* THE PROBLEM:
In full and exactly, reproduce the entries below, but omit the pictures.
=====
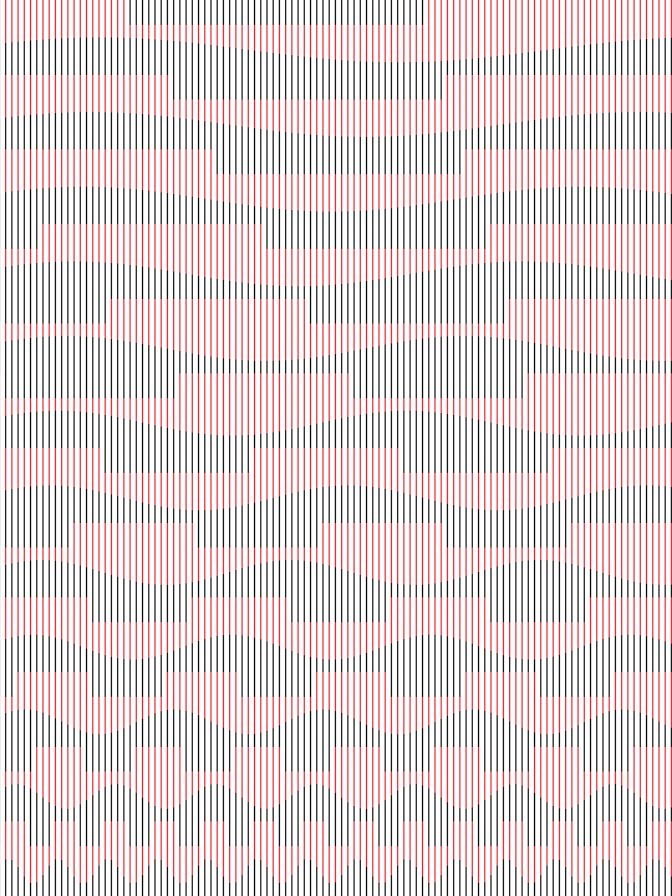
A WebGL 2 fragment shader for this pattern:

```glsl
#version 300 es
precision highp float;

uniform vec2 u_resolution;
out vec4 fragColor;

const float TAU = 6.2831853;
const float LINES = 108.0;
const float ROWS = 12.0;

// Wave over x in line units; its period grows by 8 lines per row upward.
float wave(float x, float row) {
    return sin(TAU * x / (8.0 * row) + TAU / 12.0);
}

// Box-filtered coverage of a bar centred on zero.
float barCoverage(float dist, float halfWidth, float filterWidth) {
    float left = max(dist - 0.5 * filterWidth, -halfWidth);
    float right = min(dist + 0.5 * filterWidth, halfWidth);
    return max(right - left, 0.0) / filterWidth;
}

void main() {
    vec2 uv = gl_FragCoord.xy / u_resolution;

    // Vertical lines, each at the right end of its cell
    float across = uv.x * LINES - 0.90625;
    float lineIndex = floor(across + 0.5);
    float lineX = lineIndex + 0.90625;
    float ink = barCoverage(across - lineIndex, 0.09375, 1.2 * LINES / u_resolution.x);

    // Rows count up from the bottom; depth runs down within a row
    float row = floor(uv.y * ROWS) + 1.0;
    float depth = 1.0 - fract(uv.y * ROWS);
    float pixel = ROWS / u_resolution.y;

    // Stepped edge mirrors the sine edge: black ends at one, resumes at the other
    float stepEdge = wave(LINES - lineX, row) < 0.0 ? 1.0 / 3.0 : 0.0;
    float sineEdge = 2.0 / 3.0 - wave(lineX, row) / 6.0;
    float redness = clamp((depth - stepEdge) / pixel + 0.5, 0.0, 1.0)
                  * clamp((sineEdge - depth) / pixel + 0.5, 0.0, 1.0);

    vec3 lineColor = mix(vec3(0.0), vec3(0.92, 0.10, 0.14), redness);
    fragColor = vec4(mix(vec3(1.0), lineColor, ink), 1.0);
}
```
=====
* ANSWER FOR THE TASK:
A WebGL 2 fragment shader for this pattern:

```glsl
#version 300 es
precision highp float;

uniform vec2 u_resolution;
out vec4 fragColor;

const float TAU = 6.2831853;
const float LINES = 108.0;
const float ROWS = 12.0;

// Wave over x in line units; its period grows by 8 lines per row upward.
float wave(float x, float row) {
    return sin(TAU * x / (8.0 * row) + TAU / 12.0);
}

// Box-filtered coverage of a bar centred on zero.
float barCoverage(float dist, float halfWidth, float filterWidth) {
    float left = max(dist - 0.5 * filterWidth, -halfWidth);
    float right = min(dist + 0.5 * filterWidth, halfWidth);
    return max(right - left, 0.0) / filterWidth;
}

void main() {
    vec2 uv = gl_FragCoord.xy / u_resolution;

    // Vertical lines, each at the right end of its cell
    float across = uv.x * LINES - 0.90625;
    float lineIndex = floor(across + 0.5);
    float lineX = lineIndex + 0.90625;
    float ink = barCoverage(across - lineIndex, 0.09375, 1.2 * LINES / u_resolution.x);

    // Rows count up from the bottom; depth runs down within a row
    float row = floor(uv.y * ROWS) + 1.0;
    float depth = 1.0 - fract(uv.y * ROWS);
    float pixel = ROWS / u_resolution.y;

    // Stepped edge mirrors the sine edge: black ends at one, resumes at the other
    float stepEdge = wave(LINES - lineX, row) < 0.0 ? 1.0 / 3.0 : 0.0;
    float sineEdge = 2.0 / 3.0 - wave(lineX, row) / 6.0;
    float redness = clamp((depth - stepEdge) / pixel + 0.5, 0.0, 1.0)
                  * clamp((sineEdge - depth) / pixel + 0.5, 0.0, 1.0);

    vec3 lineColor = mix(vec3(0.0), vec3(0.92, 0.10, 0.14), redness);
    fragColor = vec4(mix(vec3(1.0), lineColor, ink), 1.0);
}
```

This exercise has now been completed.